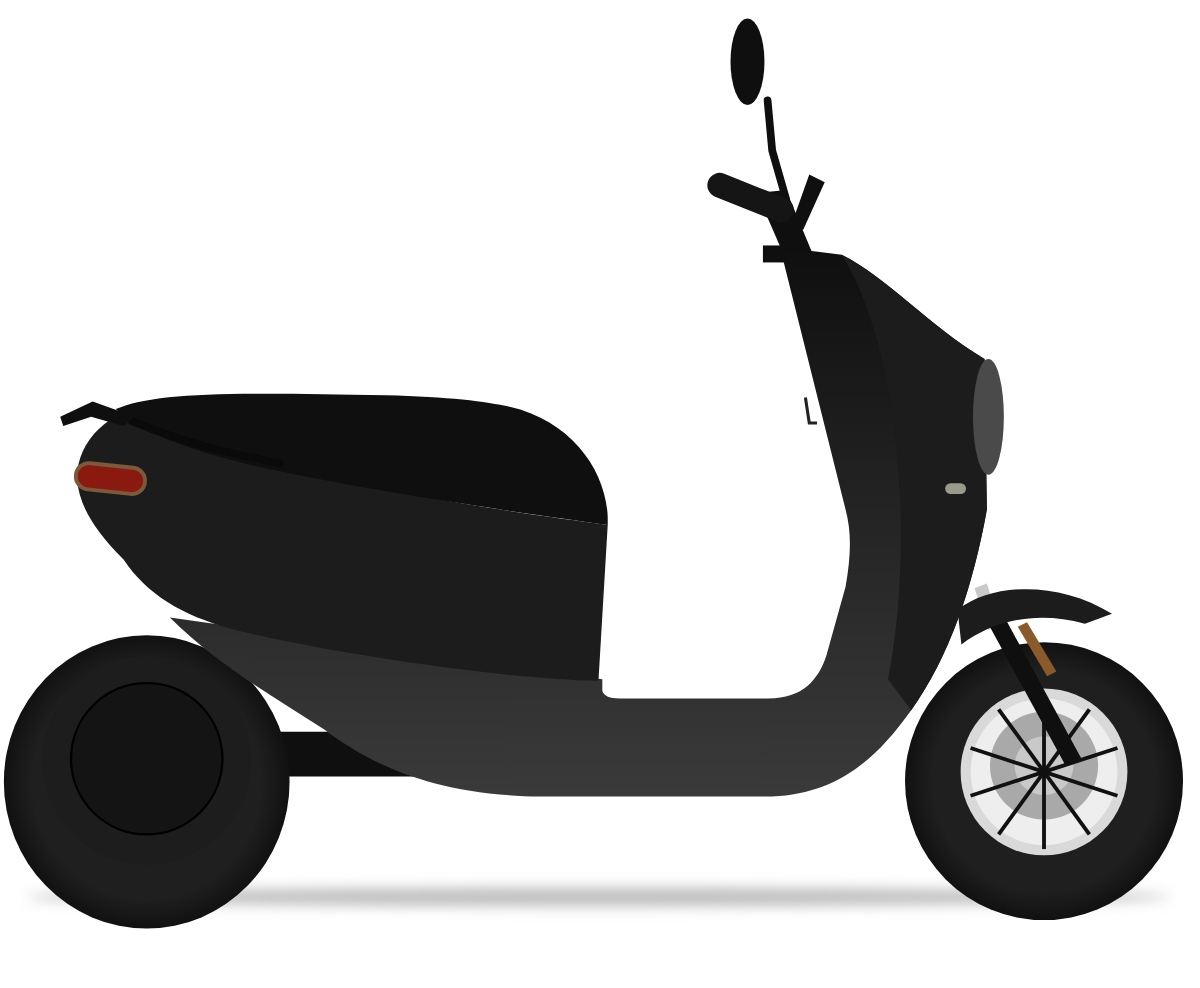
<!DOCTYPE html>
<html lang="en">
<head>
<meta charset="utf-8">
<title>Electric Scooter</title>
<style>
  :root {
    --bg: #ffffff;
    --body-black: #0f0f0f;
    --panel-dark: #1c1c1c;
    --tyre: #1a1a1a;
    --tyre-edge: #2a2a2a;
    --hub: #141414;
    --rim: #d9d9d9;
    --disc: #a9a9a9;
    --chrome: #c8c8c8;
    --tail-red: #8a1a10;
    --tail-rim: #7a5a3a;
    --amber: #8a5a2a;
    --lamp: #9a9a8a;
    --shadow: #bdbdbd;
  }
  html, body { margin: 0; padding: 0; overflow: hidden; background: var(--bg); }
  .canvas { width: 1200px; height: 988px; display: block; }
</style>
</head>
<body>
<svg class="canvas" viewBox="0 0 1554 1280" preserveAspectRatio="none" xmlns="http://www.w3.org/2000/svg" role="img" aria-label="Black electric scooter, side view">
  <defs>
    <filter id="soft-shadow" x="-10%" y="-200%" width="120%" height="500%">
      <feGaussianBlur stdDeviation="8"/>
    </filter>
    <linearGradient id="floor-shade" x1="0" y1="0" x2="0" y2="1">
      <stop offset="0" stop-color="#0f0f0f"/>
      <stop offset="1" stop-color="#3a3a3a"/>
    </linearGradient>
    <radialGradient id="tyre-shade" cx="0.5" cy="0.5" r="0.5">
      <stop offset="0.8" stop-color="#1f1f1f"/>
      <stop offset="1" stop-color="#111"/>
    </radialGradient>
    <line id="spoke" x1="0" y1="0" x2="0" y2="-100" stroke="#111" stroke-width="5"/>
  </defs>

  <ellipse class="ground-shadow" cx="775" cy="1162" rx="740" ry="12" fill="var(--shadow)" filter="url(#soft-shadow)"/>

  <!-- swingarm -->
  <rect x="350" y="948" width="230" height="58" fill="var(--body-black)"/>

  <!-- rear wheel -->
  <g class="rear-wheel">
    <ellipse cx="190" cy="1013" rx="185" ry="190" fill="url(#tyre-shade)"/>
    <circle cx="190" cy="985" r="135" fill="#1d1d1d"/>
    <circle cx="190" cy="983" r="98" fill="var(--hub)" stroke="#000" stroke-width="3"/>
  </g>

  <!-- front wheel -->
  <g class="front-wheel">
    <circle cx="1352" cy="1012" r="180" fill="url(#tyre-shade)"/>
    <circle cx="1352" cy="1000" r="108" fill="var(--rim)"/>
    <circle cx="1352" cy="1000" r="95" fill="#eeeeee"/>
    <circle cx="1352" cy="992" r="70" fill="var(--disc)"/>
    <circle cx="1352" cy="992" r="38" fill="#c9c9c9"/>
    <g transform="translate(1352 1000)">
      <use href="#spoke" transform="rotate(0)"/>
      <use href="#spoke" transform="rotate(36)"/>
      <use href="#spoke" transform="rotate(72)"/>
      <use href="#spoke" transform="rotate(108)"/>
      <use href="#spoke" transform="rotate(144)"/>
      <use href="#spoke" transform="rotate(180)"/>
      <use href="#spoke" transform="rotate(216)"/>
      <use href="#spoke" transform="rotate(252)"/>
      <use href="#spoke" transform="rotate(288)"/>
      <use href="#spoke" transform="rotate(324)"/>
    </g>
  </g>

  <!-- front fork -->
  <g class="front-fork">
    <path d="M1262 762 L1278 756 L1295 810 L1280 816 Z" fill="var(--chrome)"/>
    <path d="M1278 805 L1300 798 L1400 982 L1380 992 Z" fill="var(--body-black)"/>
    <path d="M1318 812 L1330 806 L1368 870 L1356 876 Z" fill="var(--amber)"/>
  </g>

  <!-- front fender -->
  <path class="front-fender" d="M1240 790 C1285 755 1370 752 1440 795 L1405 808 C1340 790 1285 805 1245 835 Z" fill="var(--panel-dark)"/>

  <!-- handlebar and mirror -->
  <g class="handlebar">
    <path d="M1018 258 L1000 195 L994 130" fill="none" stroke="var(--body-black)" stroke-width="10" stroke-linecap="round"/>
    <ellipse cx="968" cy="80" rx="22" ry="56" fill="var(--body-black)"/>
    <path d="M980 250 L1018 246 L1062 352 L1028 360 Z" fill="var(--body-black)"/>
    <line x1="932" y1="240" x2="1012" y2="272" stroke="#151515" stroke-width="32" stroke-linecap="round"/>
    <path d="M1048 226 L1068 236 L1040 298 L1026 288 Z" fill="var(--body-black)"/>
    <rect x="988" y="318" width="30" height="22" fill="var(--body-black)"/>
  </g>

  <!-- main body: floorboard and legshield -->
  <path class="main-body" d="M1010 320 L1090 330 C1150 360 1200 420 1275 465 L1278 660 C1260 760 1230 850 1180 920 C1130 990 1080 1028 1000 1032 L700 1032 C560 1030 480 990 420 945 C350 900 280 860 220 800 L780 880 L780 895 C782 902 790 905 802 905 L995 905 C1040 905 1060 880 1070 850 L1095 760 C1102 720 1103 690 1095 660 Z" fill="url(#floor-shade)"/>
  <path class="legshield-panel" d="M1090 330 C1150 360 1200 420 1275 465 L1278 660 C1260 760 1230 850 1180 920 L1150 880 C1185 700 1165 450 1090 330 Z" fill="var(--panel-dark)"/>
  <ellipse class="headlight" cx="1280" cy="540" rx="20" ry="75" fill="#4a4a4a"/>
  <rect class="indicator" x="1224" y="626" width="27" height="14" rx="7" fill="var(--lamp)"/>
  <path class="bag-hook" d="M1043 515 L1048 548 L1058 548" fill="none" stroke="#222" stroke-width="4"/>

  <!-- rear cowl -->
  <path class="rear-cowl" d="M100 622 C98 572 140 532 200 520 C260 560 320 590 420 615 C560 650 700 668 787 680 L775 882 C650 880 420 845 300 815 C235 797 190 770 160 725 C120 685 102 652 100 622 Z" fill="var(--panel-dark)"/>
  <path class="seat" d="M150 530 C200 508 300 508 500 512 C580 514 630 520 660 527 C740 545 785 610 787 670 L787 680 C700 668 500 640 360 610 C260 590 180 560 150 530 Z" fill="var(--body-black)"/>
  <path class="seat-strap" d="M170 545 C240 575 300 588 362 600" fill="none" stroke="#0a0a0a" stroke-width="10" stroke-linecap="round"/>
  <path class="rear-rack" d="M78 540 L120 520 L175 540 L160 552 L118 540 L82 552 Z" fill="var(--body-black)"/>
  <rect class="tail-light" x="98" y="603" width="90" height="34" rx="17" fill="var(--tail-red)" stroke="var(--tail-rim)" stroke-width="5" transform="rotate(6 143 620)"/>
</svg>
</body>
</html>
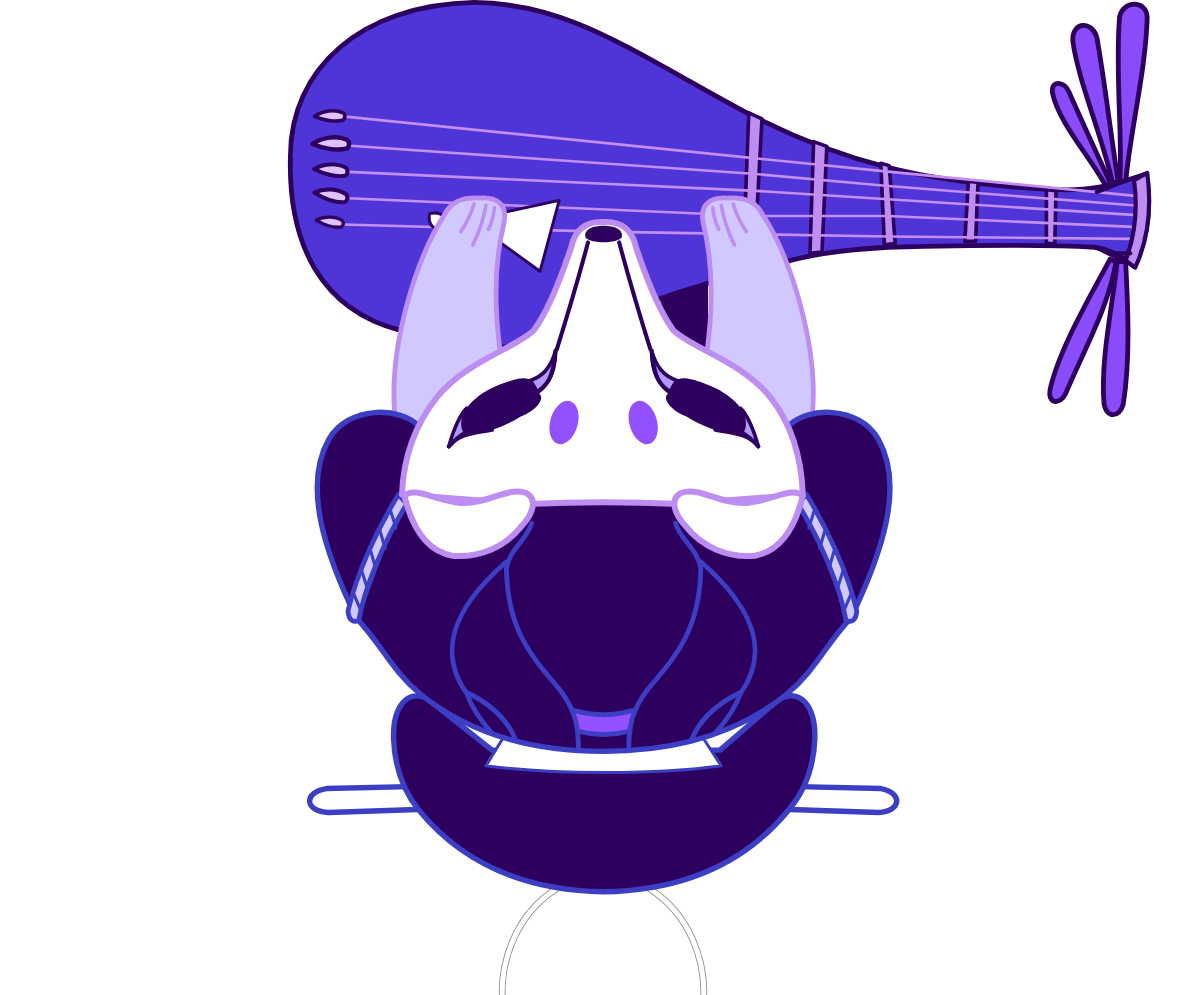
<!DOCTYPE html>
<html lang="en">
<head>
<meta charset="utf-8">
<title>Masked lute player</title>
<style>
:root{
  --paper:#ffffff;
  --lute:#4f34d8;
  --ink:#2d005f;
  --line:#3c3fc4;
  --orchid:#bd8df2;
  --lavender:#d1c8ff;
  --violet:#9250ff;
  --peg:#8a4bfa;
  --shade:#b09cf8;
  --hairline:#8d8d8d;
}
html,body{margin:0;padding:0;background:var(--paper);overflow:hidden}
.canvas{display:block;width:1200px;height:995px;background:var(--paper)}
.canvas *{stroke-linejoin:round;stroke-linecap:round}
.lute-body{fill:var(--lute);stroke:var(--ink);stroke-width:4}
.pegs path{fill:var(--peg);stroke:var(--ink);stroke-width:4}
.frets path{fill:var(--orchid);stroke:var(--ink);stroke-width:3}
.lute-cap{fill:var(--orchid);stroke:var(--ink);stroke-width:3.5}
.strings{fill:none;stroke:#c48df0;stroke-width:2.2}
.string-pin{fill:#dfc2fa;stroke:var(--ink);stroke-width:3}
.plectrum{fill:var(--paper);stroke:var(--ink);stroke-width:2.4}
.dark{fill:var(--ink)}
.arm{fill:var(--lavender);stroke:var(--orchid);stroke-width:4}
.fingers{fill:none;stroke:var(--orchid);stroke-width:3}
.hair{fill:var(--ink);stroke:var(--line);stroke-width:4.5}
.strand{fill:none;stroke:var(--line);stroke-width:4}
.pin,.collar{fill:var(--paper);stroke:var(--line);stroke-width:4.5}
.collar{stroke-width:2.5}
.rope{fill:var(--lavender);stroke:var(--line);stroke-width:4}
.rope-twist{fill:none;stroke:var(--line);stroke-width:2.6}
.mask{fill:var(--paper);stroke:var(--orchid);stroke-width:5}
.muzzle-line{fill:none;stroke:var(--ink);stroke-width:3.4}
.eye-corner{fill:var(--shade);stroke:var(--ink);stroke-width:3}
.mark{fill:var(--violet)}
.halo-edge{fill:none;stroke:var(--hairline);stroke-width:5.6;stroke-linecap:butt}
.halo-core{fill:none;stroke:var(--paper);stroke-width:4.2}
</style>
</head>
<body>
<svg class="canvas" viewBox="0 0 1000 829" preserveAspectRatio="none" role="img" aria-label="Figure in a fox mask playing a lute, shown upside down">
  <defs>
    <path id="halo" d="M418.500 828C418 800 430 762 463 741"/>
    <path id="string-pin" class="string-pin" d="M-13 0C-6 -5 4 -6 11 -3Q14 0 11 3C4 5 -6 3 -13 0Z"/>

    <g id="arm-half">
      <path class="arm" d="M329 345C324 290 346 216 371 178C376 168 386 164 400 165C415 164 423 171 420 186C411 222 412 258 417 294L414 330L340 360Z"/>
      <path class="fingers" d="M395 170Q391 183 384 193M405 171Q402 188 394 204M412 173Q411 184 407 191"/>
    </g>

    <g id="sleeve-half">
      <path class="hair" d="M350 356C334 338 290 338 274 366C252 405 271 461 297 515L345 470Z"/>
    </g>

    <g id="rope-half">
      <path class="rope" d="M332 412C313 443 297 479 290 509Q291 520 299 517C304 488 321 449 339 420Z"/>
      <path class="rope-twist" d="M325 424L330 440M316 440L321 457M308 456L313 473M301 474L306 490M294 493L300 507"/>
    </g>

    <g id="strand-half">
      <path class="strand" d="M443 436C439 450 424 458 422 474C423 528 446 550 466 574C480 592 482 606 482 624"/>
      <path class="strand" d="M422 468C376 508 365 544 389 578C394 592 403 603 410 611"/>
      <path class="strand" d="M389 577C412 588 424 602 430 617"/>
    </g>

    <g id="mask-half">
      <path class="mask" d="M337 413C346 405 362 417 384 419C408 420 423 405 439 411C448 416 444 428 435 438C421 456 399 465 377 463C355 459 343 438 337 413Z"/>
      <path class="muzzle-line" d="M490 202C482 232 475 256 464 291"/>
      <path class="eye-corner" d="M374 372C378 358 382 347 389 340L388 360Q381 364 374 372Z"/>
      <path class="eye-corner" d="M463 292C459 306 453 313 442 317L448 327C458 320 463 308 463 292Z"/>
      <path class="dark" d="M386 360C379 346 394 328 420 319C438 313 444 313 448 327C456 331 447 342 434 347C418 357 398 364 386 360Z"/>
      <path class="muzzle-line" d="M374 372C383 361 394 361 410 358M463 292C461 315 456 321 447 327"/>
      <ellipse class="mark" cx="470" cy="352" rx="11.500" ry="18.500" transform="rotate(16 470 352)"/>
    </g>
  </defs>

  <g id="halo-ring">
    <use href="#halo" class="halo-edge"/>
    <use href="#halo" class="halo-core"/>
    <g transform="translate(1005 0) scale(-1 1)">
      <use href="#halo" class="halo-edge"/>
      <use href="#halo" class="halo-core"/>
    </g>
  </g>

  <g id="lute">
    <g class="pegs">
      <path d="M933 152C936 118 929 60 933 14C936 0 955 0 956 14C955 58 942 108 938 152Z"/>
      <path d="M927 152C920 118 898 66 894 34C893 18 910 17 914 31C921 70 926 116 932 152Z"/>
      <path d="M921 154C908 130 882 102 877 77C876 66 887 68 891 77C902 102 915 130 926 154Z"/>
      <path d="M925 216C908 248 882 292 875 325C873 336 883 338 888 328C902 294 924 256 930 218Z"/>
      <path d="M931 218C927 256 917 300 920 336C922 349 933 348 936 337C942 300 940 256 938 218Z"/>
    </g>
    <path class="lute-body" d="M333 275C268 258 240 204 242 130C242 58 300 4 395 2C475 3 525 42 626 96C700 134 770 153 880 158C908 159 926 155 955 145C960 174 956 200 945 222C935 214 926 208 912 206C860 203 780 205 740 206C704 208 676 212 655 218C620 229 584 236 550 249C500 276 440 292 400 289C372 287 350 281 333 275Z"/>
    <g class="frets">
      <path d="M624 94L635 99L631 172L621 172Z"/>
      <path d="M678 118L689 122L685 210L675 211Z"/>
      <path d="M734 136L741 138L746 203L737 204Z"/>
      <path d="M807 151L815 152L813 201L804 201Z"/>
      <path d="M872 158L880 159L879 203L872 203Z"/>
    </g>
    <path class="strings" d="M286 97L630 132L740 143L944 163M286 121L630 145L740 155L944 171M286 143L630 159L740 166L944 179M286 165L630 180L740 180L944 189M286 187L500 193L740 197L944 199"/>
    <path class="lute-cap" d="M945 150L956 144C960 173 957 199 946 223L938 217C946 196 948 172 945 150Z"/>
    <path class="muzzle-line" d="M914 160L942 149M915 207L940 219M925 211L942 211"/>
    <use href="#string-pin" x="275" y="97"/>
    <g transform="translate(276 120) scale(1.200)"><use href="#string-pin"/></g>
    <g transform="translate(276 142) rotate(5) scale(1.100)"><use href="#string-pin"/></g>
    <g transform="translate(276 163) rotate(10) scale(1.100)"><use href="#string-pin"/></g>
    <g transform="translate(275 185) rotate(8) scale(.9)"><use href="#string-pin"/></g>
  </g>

  <path class="dark" d="M550 249L590 234V300H560Z"/>

  <g id="plectrum">
    <path class="plectrum" d="M358 178Q366 176 371 181L368 192Q356 190 358 178Z"/>
    <path class="plectrum" d="M410 179L466 167L450 226L410 197Z"/>
  </g>

  <g id="arms">
    <use href="#arm-half"/>
    <use href="#arm-half" transform="translate(1006 0) scale(-1 1)"/>
  </g>

  <g id="hair-bun">
    <path class="pin" d="M360 655L272 657C253 660 253 676 274 677L360 674ZM646 655L734 657C752 660 752 676 732 677L646 674Z"/>
    <path class="hair" d="M356 582C340 574 327 588 328 616C329 640 337 660 349 675C390 725 446 742 503 743C560 742 616 725 657 675C670 660 678 640 679 616C680 588 667 574 650 582L600 625H410Z"/>
    <path class="collar" d="M421 612L405 638C460 645 545 646 601 638L584 612Z"/>
  </g>

  <g id="sleeves">
    <use href="#sleeve-half"/>
    <use href="#sleeve-half" transform="translate(1006 0) scale(-1 1)"/>
  </g>

  <g id="hair">
    <path class="hair" d="M335 412L297 515C318 537 326 558 350 578C388 609 440 626 503 626C566 626 618 609 656 578C680 558 688 537 709 515L671 412Z"/>
    <path class="mark" d="M479 592Q503 599 527 592L525 608Q503 614 481 608Z"/>
    <path class="strand" d="M479 592Q503 599 527 592M481 609Q503 615 525 609"/>
    <use href="#strand-half"/>
    <use href="#strand-half" transform="translate(1006 0) scale(-1 1)"/>
    <use href="#rope-half"/>
    <use href="#rope-half" transform="translate(1004 0) scale(-1 1)"/>
  </g>

  <g id="fox-mask">
    <path class="mask" d="M503 185C488 184 479 192 476 206C468 230 456 260 445 275C430 290 388 301 364 331C345 355 336 384 335 412L440 420Q503 417 566 420L669 412C668 384 661 355 642 331C618 301 576 290 561 275C550 260 538 230 530 206C527 192 518 184 503 185Z"/>
    <use href="#mask-half"/>
    <use href="#mask-half" transform="translate(1006 0) scale(-1 1)"/>
    <path class="dark" d="M488 198C486 191 494 188 503 188C512 188 520 191 518 198C513 203 493 203 488 198Z"/>
  </g>
</svg>
</body>
</html>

▶ [What you have to do]:
Without any picture, return exactly the lines of the records above from the first through the line that contains "0; padding: 0;".

▶ [Result of this exercise]:
<!DOCTYPE html>
<html lang="en">
<head>
<meta charset="utf-8">
<title>Electric Scooter</title>
<style>
  :root {
    --bg: #ffffff;
    --body-black: #0f0f0f;
    --panel-dark: #1c1c1c;
    --tyre: #1a1a1a;
    --tyre-edge: #2a2a2a;
    --hub: #141414;
    --rim: #d9d9d9;
    --disc: #a9a9a9;
    --chrome: #c8c8c8;
    --tail-red: #8a1a10;
    --tail-rim: #7a5a3a;
    --amber: #8a5a2a;
    --lamp: #9a9a8a;
    --shadow: #bdbdbd;
  }
  html, body { margin: 0; padding: 0; overflow: hidden; background: var(--bg); }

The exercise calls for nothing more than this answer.